(Required work)
In the data below, the answer is the run of lines from the line containing "396C382 384 372" through the line containing "150L296 190C294 228", both included; print it exactly and nothing else.

(The records)
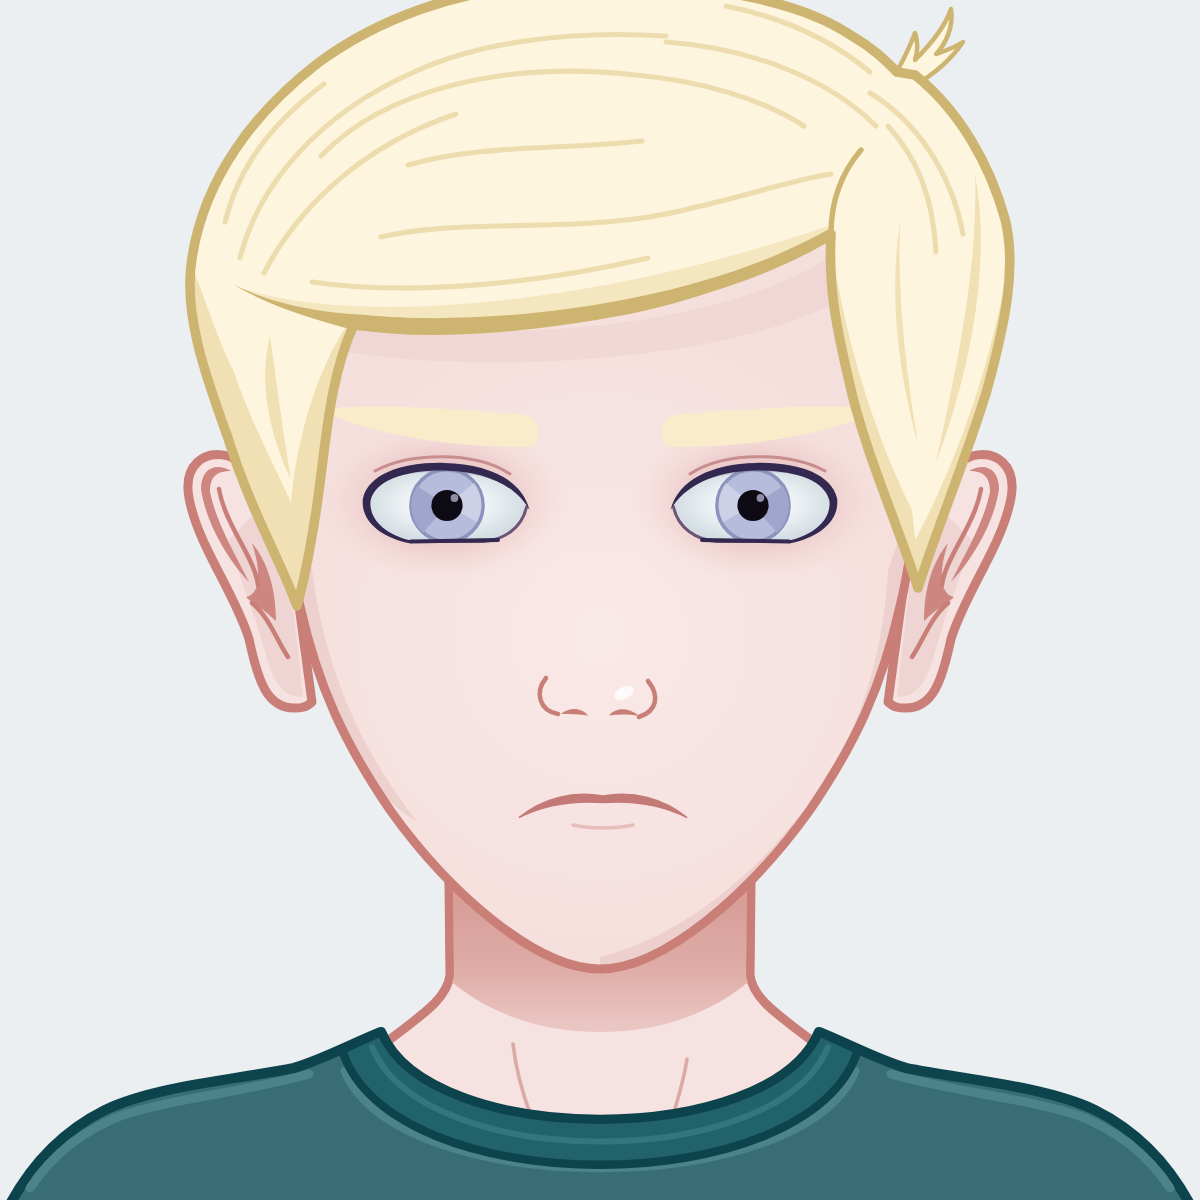
<!DOCTYPE html>
<html lang="en">
<head>
<meta charset="utf-8">
<title>Blond boy avatar</title>
<style>
:root {
  --backdrop: #ebeff1;
  --skin: #f6e2e0;
  --skin-edge: #c97f77;
  --skin-shade: #e9cbc8;
  --ear-inner: #cd8680;
  --hair: #fef5df;
  --hair-edge: #cdb470;
  --hair-shade: #f0e0b4;
  --hair-strand: #eddcae;
  --brow: #faeccb;
  --lash: #33284f;
  --iris: #b7bcdc;
  --iris-edge: #8d93be;
  --shirt: #386d76;
  --shirt-edge: #0d434c;
  --shirt-light: #4c828a;
  --collar: #22626b;
}
html, body { margin: 0; padding: 0; overflow: hidden; background: var(--backdrop); }
.avatar { display: block; width: 1200px; height: 1200px; }
.line { fill: none; stroke-linecap: round; stroke-linejoin: round; }
.skin { fill: var(--skin); stroke: var(--skin-edge); stroke-width: 3; stroke-linejoin: round; }
.skin-shade { fill: var(--skin-shade); }
.ear-inner { fill: var(--ear-inner); }
.feature { stroke: var(--skin-edge); stroke-width: 1.5; }
.hair { fill: var(--hair); stroke: var(--hair-edge); stroke-width: 3.4; stroke-linejoin: round; }
.hair-shade { fill: var(--hair-shade); }
.strand { stroke: var(--hair-strand); stroke-width: 1.7; }
.brow { fill: var(--brow); }
.shirt { fill: var(--shirt); stroke: var(--shirt-edge); stroke-width: 3.4; stroke-linejoin: round; }
.collar { fill: var(--collar); stroke: var(--shirt-edge); stroke-width: 2.8; stroke-linejoin: round; }
.shirt-light { stroke: var(--shirt-light); stroke-width: 3; }
</style>
</head>
<body>
<svg class="avatar" viewBox="0 0 400 400" role="img" aria-label="Portrait of a blond boy with a serious look, wearing a teal shirt">
  <defs>
    <radialGradient id="face-glow" gradientUnits="userSpaceOnUse" cx="200" cy="212" r="115">
      <stop offset="0" stop-color="#f9e9e7"/>
      <stop offset="1" stop-color="#f5dfdd"/>
    </radialGradient>
    <radialGradient id="socket">
      <stop offset="0" stop-color="#dba6a8" stop-opacity=".75"/>
      <stop offset=".55" stop-color="#e3b6b7" stop-opacity=".5"/>
      <stop offset="1" stop-color="#f0d2d1" stop-opacity="0"/>
    </radialGradient>
    <linearGradient id="chin-shadow" gradientUnits="userSpaceOnUse" x1="0" y1="298" x2="0" y2="346">
      <stop offset="0" stop-color="#d79d97"/>
      <stop offset=".5" stop-color="#dfaba6"/>
      <stop offset="1" stop-color="#eccbc8"/>
    </linearGradient>
    <radialGradient id="eye-white">
      <stop offset=".4" stop-color="#f5f8f9"/>
      <stop offset="1" stop-color="#d3dde3"/>
    </radialGradient>
    <path id="face-shape" d="M91 90C91 135 94 178 100 202C106 229 115 248 130 270C150 298 179 323 200 323C221 323 250 298 270 270C285 248 294 229 300 202C306 178 309 135 309 90C300 40 250 30 200 30C150 30 100 40 91 90Z"/>
    <clipPath id="face-clip"><use href="#face-shape"/></clipPath>
    <path id="neck-shape" d="M149.500 280L150 325C149 333 141 338 128 348L150 385H250L272 348C259 338 251 333 250 325L250.500 280Z"/>
    <clipPath id="neck-clip"><use href="#neck-shape"/></clipPath>
    <path id="eye-shape" d="M122 168C123 159 135 155 148 155.500C162 156 172 160 175.500 169C174 176 168 180 161 180.500L137 180.500C128 179 123 175 122 168Z"/>
    <clipPath id="eye-clip"><use href="#eye-shape"/></clipPath>
    <path id="hair-shape" d="M99 202C94 188 83 169 76 146C68 124 61 104 64 86C68 60 84 38 106 21C125 7 152 -4 184 -5C220 -7 262 -3 284 12C291 16 295 20 299 24L305 25C320 37 330 55 335 73C339 89 335 108 329 130C322 153 312 177 306 196C299 174 288 150 283 127C279 110 276 96 277 78C258 88 235 98 210 103C184 108 146 113 118 108C110 126 109 144 106 166C104 180 102 191 99 202Z"/>
    <clipPath id="hair-clip"><use href="#hair-shape"/></clipPath>
    <g id="ear">
      <path class="skin" d="M98 236C89 236 86 227 83 213C78 197 66 182 63 166C61 155 68 150 76 152L94 160L104 234C102 236 100 236 98 236Z"/>
      <path class="skin-shade" d="M84 172L97 196L101 232C96 233 91 229 88 216C84 202 79 190 76 180Z" opacity=".6"/>
      <path class="ear-inner" d="M67 163C67 156 72 154 77 157C72 157 70 159 70 164C72 174 78 184 83 194C79 190 69 177 67 163Z"/>
      <path class="ear-inner" d="M84 181C89 187 92 196 92 207C88 203 84 201 82 199C87 198 87 190 84 181Z"/>
      <path class="line feature" d="M73 163C75 175 85 186 86 195M84 201C90 206 92 213 96 219"/>
    </g>
    <g id="eye">
      <use href="#eye-shape" fill="url(#eye-white)"/>
      <g clip-path="url(#eye-clip)">
        <circle cx="149" cy="168.500" r="12" fill="var(--iris)" stroke="var(--iris-edge)" stroke-width="1.200"/>
        <path d="M149 168.500L139 162A12 12 0 0 0 141 177.500Z" fill="#9fa5cd"/>
        <path d="M149 168.500L159 174A12 12 0 0 0 158 161Z" fill="#cdd1e8"/>
        <path d="M120 164C130 155 166 154 178 168L176 150H120Z" fill="#7d80a5" opacity=".28"/>
      </g>
      <circle cx="149" cy="168.500" r="5.200" fill="#0d0a14"/>
      <path class="line" d="M137 180.500H161C168 180 174 176 175.500 169" stroke="#6b5574" stroke-width="1"/>
      <path class="line" d="M137 180.500L166 180" stroke="var(--lash)" stroke-width="1.300"/>
      <path d="M137 181.200C126 179 120 173 121 166C123 158 134 154 148 154.300C163 154.600 174 160 176.500 170C172 162 162 157 148 156.800C135 156.700 125 160 123.500 167C123 173 128 178 137 180.200Z" fill="var(--lash)"/>
      <path class="line" d="M125 157C136 151 158 150 170 158" stroke="#c98d8e" stroke-width="1"/>
    </g>
    <path id="brow" class="brow" d="M107 137C119 134 145 136 174 138C179 139 181 143 178 149C155 149 130 147 107 137Z"/>
  </defs>

  <rect width="400" height="400" fill="var(--backdrop)"/>

  <g id="neck">
    <use href="#neck-shape" class="skin"/>
    <g clip-path="url(#neck-clip)">
      <path d="M140 280H260V316C250 330 230 344 200 344C170 344 150 330 140 316Z" fill="url(#chin-shadow)"/>
      <path class="line" d="M171 348C172 357 174 364 177 372M229 353C228 360 226 366 224 373" stroke="#dcaaa5" stroke-width="1.200"/>
    </g>
    <path class="line" d="M149.500 285L150 325C149 333 141 338 128 348M250.500 285L250 325C251 333 259 338 272 348" stroke="var(--skin-edge)" stroke-width="2.600"/>
  </g>

  <g id="shirt">
    <path class="shirt" d="M2 404C9 390 19 378 35 370C52 362 78 360 98 356C108 353 117 348 127 344C143 383 257 383 273 344C283 348 292 353 302 356C322 360 348 362 365 370C381 378 391 390 398 404Z"/>
    <path class="line shirt-light" d="M10 396C18 384 28 377 40 372C58 366 82 364 103 358"/>
    <path class="line shirt-light" d="M390 396C382 384 372 377 360 372C342 366 318 364 297 358"/>
    <path class="line shirt-light" d="M115 357C133 400 267 400 285 357" stroke-width="2"/>
    <path class="collar" d="M127 344L114 350C130 401 270 401 286 350L273 344C257 383 143 383 127 344Z"/>
    <path class="line" d="M124 349C141 391 259 391 276 349" stroke="#327780" stroke-width="2"/>
  </g>

  <g id="ears">
    <use href="#ear"/>
    <use href="#ear" transform="matrix(-1 0 0 1 400 0)"/>
  </g>

  <g id="face">
    <use href="#face-shape" fill="url(#face-glow)"/>
    <g clip-path="url(#face-clip)">
      <path class="skin-shade" d="M90 150L104 190C109 228 123 253 139 274C120 262 100 235 94 200Z" opacity=".75"/>
      <path class="skin-shade" d="M310 150L296 190C294 228 281 256 263 276C245 298 221 314 200 319L200 326C230 326 300 270 310 190Z" opacity=".75"/>
      <path d="M104 104C150 116 240 112 279 84L286 130L276 102C240 120 160 126 108 116Z" fill="#eccfcb" opacity=".45"/>
      <ellipse cx="148" cy="167" rx="42" ry="27" fill="url(#socket)"/>
      <ellipse cx="252" cy="167" rx="42" ry="27" fill="url(#socket)"/>
    </g>
    <use href="#face-shape" class="line" stroke="var(--skin-edge)" stroke-width="3"/>
  </g>

  <g id="eyes">
    <use href="#eye"/>
    <use href="#eye" transform="matrix(-1 0 0 1 400 0)"/>
    <circle cx="151.500" cy="166" r="1.300" fill="#8d8da5"/>
    <circle cx="253.500" cy="166" r="1.300" fill="#8d8da5"/>
  </g>

  <g id="brows">
    <use href="#brow"/>
    <use href="#brow" transform="matrix(-1 0 0 1 400 0)"/>
  </g>

  <g id="nose">
    <path class="line feature" d="M182 226C178 231 180 237 186 238M216 227C220 232 219 237 213 239"/>
    <path d="M187 238C190 235.500 194 236 196 238.500C193 238 190 238 187 238ZM203 238.500C205 236 209 235.500 213 238.500C209 238 206 238 203 238.500Z" fill="var(--skin-edge)"/>
    <ellipse cx="208" cy="231" rx="3.500" ry="2" fill="#fff" opacity=".8" transform="rotate(-25 208 231)"/>
  </g>

  <g id="mouth">
    <path d="M173 272.500C181 266 191 263.500 201 265.300C211 263.500 221 266 229 272.500C221 268.500 211 266.800 201 267.500C191 266.800 181 268.500 173 272.500Z" fill="#c37a76" stroke="#c37a76" stroke-width=".500"/>
    <path class="line" d="M191 275C197 276.300 205 276.300 211 275" stroke="#e6bfbc" stroke-width="1.200"/>
  </g>

  <g id="hair">
    <path d="M298 25C301 21 303 16 305 11C306 14 306 17 305 20C310 15 315 9 317 3C318 9 315 15 312 18C315 17 318 16 321 14C317 20 311 25 304 29Z" fill="var(--hair)" stroke="var(--hair-edge)" stroke-width="1.500" stroke-linejoin="round"/>
    <use href="#hair-shape" fill="var(--hair)"/>
    <g clip-path="url(#hair-clip)">
      <path class="hair-shade" d="M62 84C68 98 72 112 78 124C84 142 93 158 101 176L97 206C83 180 56 130 62 84Z"/>
      <path class="hair-shade" d="M97 186C95 165 101 130 116 108L120 110C110 140 109 174 99 204Z"/>
      <path class="hair-shade" d="M90 112C86 128 90 145 97 160C94 142 92 126 90 112Z"/>
      <path class="hair-shade" d="M338 76C332 120 318 156 305 180L306 200C322 168 342 120 338 76Z"/>
      <path class="hair-shade" d="M277 80C281 112 292 146 304 170L307 198C294 172 274 126 277 80Z"/>
      <path class="hair-shade" d="M325 58C331 90 322 128 312 154C319 122 326 90 325 58ZM300 74C296 100 300 126 306 148C302 124 299 98 300 74Z"/>
      <path class="hair-shade" d="M78 95C110 108 190 105 277 75V82C230 106 150 116 114 109Z" opacity=".75"/>
      <g class="line strand">
        <path d="M80 86C86 62 106 38 138 24C160 14 190 10 222 12"/>
        <path d="M88 91C100 68 122 48 152 38"/>
        <path d="M107 52C128 30 168 20 212 25C234 27 254 33 268 42"/>
        <path d="M136 55C160 48 188 50 214 47"/>
        <path d="M127 79C156 72 196 79 232 69C250 65 264 60 277 58"/>
        <path d="M104 94C138 99 182 94 216 86"/>
        <path d="M222 14C250 16 276 26 292 42"/>
        <path d="M75 74C80 54 92 40 108 28"/>
        <path d="M290 31C305 40 317 57 321 78M296 42C306 53 311 66 312 84"/>
        <path d="M242 2C262 6 278 14 290 24"/>
      </g>
      <path class="line" d="M277 78C277 66 281 57 287 50" stroke="var(--hair-edge)" stroke-width="1.800"/>
    </g>
    <use href="#hair-shape" class="line" stroke="var(--hair-edge)" stroke-width="3.200"/>
    <path d="M78 95C91 101 104 104 122 105C162 109 232 102 277 76V80C238 104 166 115 118 110C103 106 90 102 78 95Z" fill="var(--hair-edge)"/>
    <path d="M296 25L306 28L304 34L292 27Z" fill="var(--hair)"/>
  </g>
</svg>
</body>
</html>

(Solution for this task)
    <path class="line shirt-light" d="M390 396C382 384 372 377 360 372C342 366 318 364 297 358"/>
    <path class="line shirt-light" d="M115 357C133 400 267 400 285 357" stroke-width="2"/>
    <path class="collar" d="M127 344L114 350C130 401 270 401 286 350L273 344C257 383 143 383 127 344Z"/>
    <path class="line" d="M124 349C141 391 259 391 276 349" stroke="#327780" stroke-width="2"/>
  </g>

  <g id="ears">
    <use href="#ear"/>
    <use href="#ear" transform="matrix(-1 0 0 1 400 0)"/>
  </g>

  <g id="face">
    <use href="#face-shape" fill="url(#face-glow)"/>
    <g clip-path="url(#face-clip)">
      <path class="skin-shade" d="M90 150L104 190C109 228 123 253 139 274C120 262 100 235 94 200Z" opacity=".75"/>
      <path class="skin-shade" d="M310 150L296 190C294 228 281 256 263 276C245 298 221 314 200 319L200 326C230 326 300 270 310 190Z" opacity=".75"/>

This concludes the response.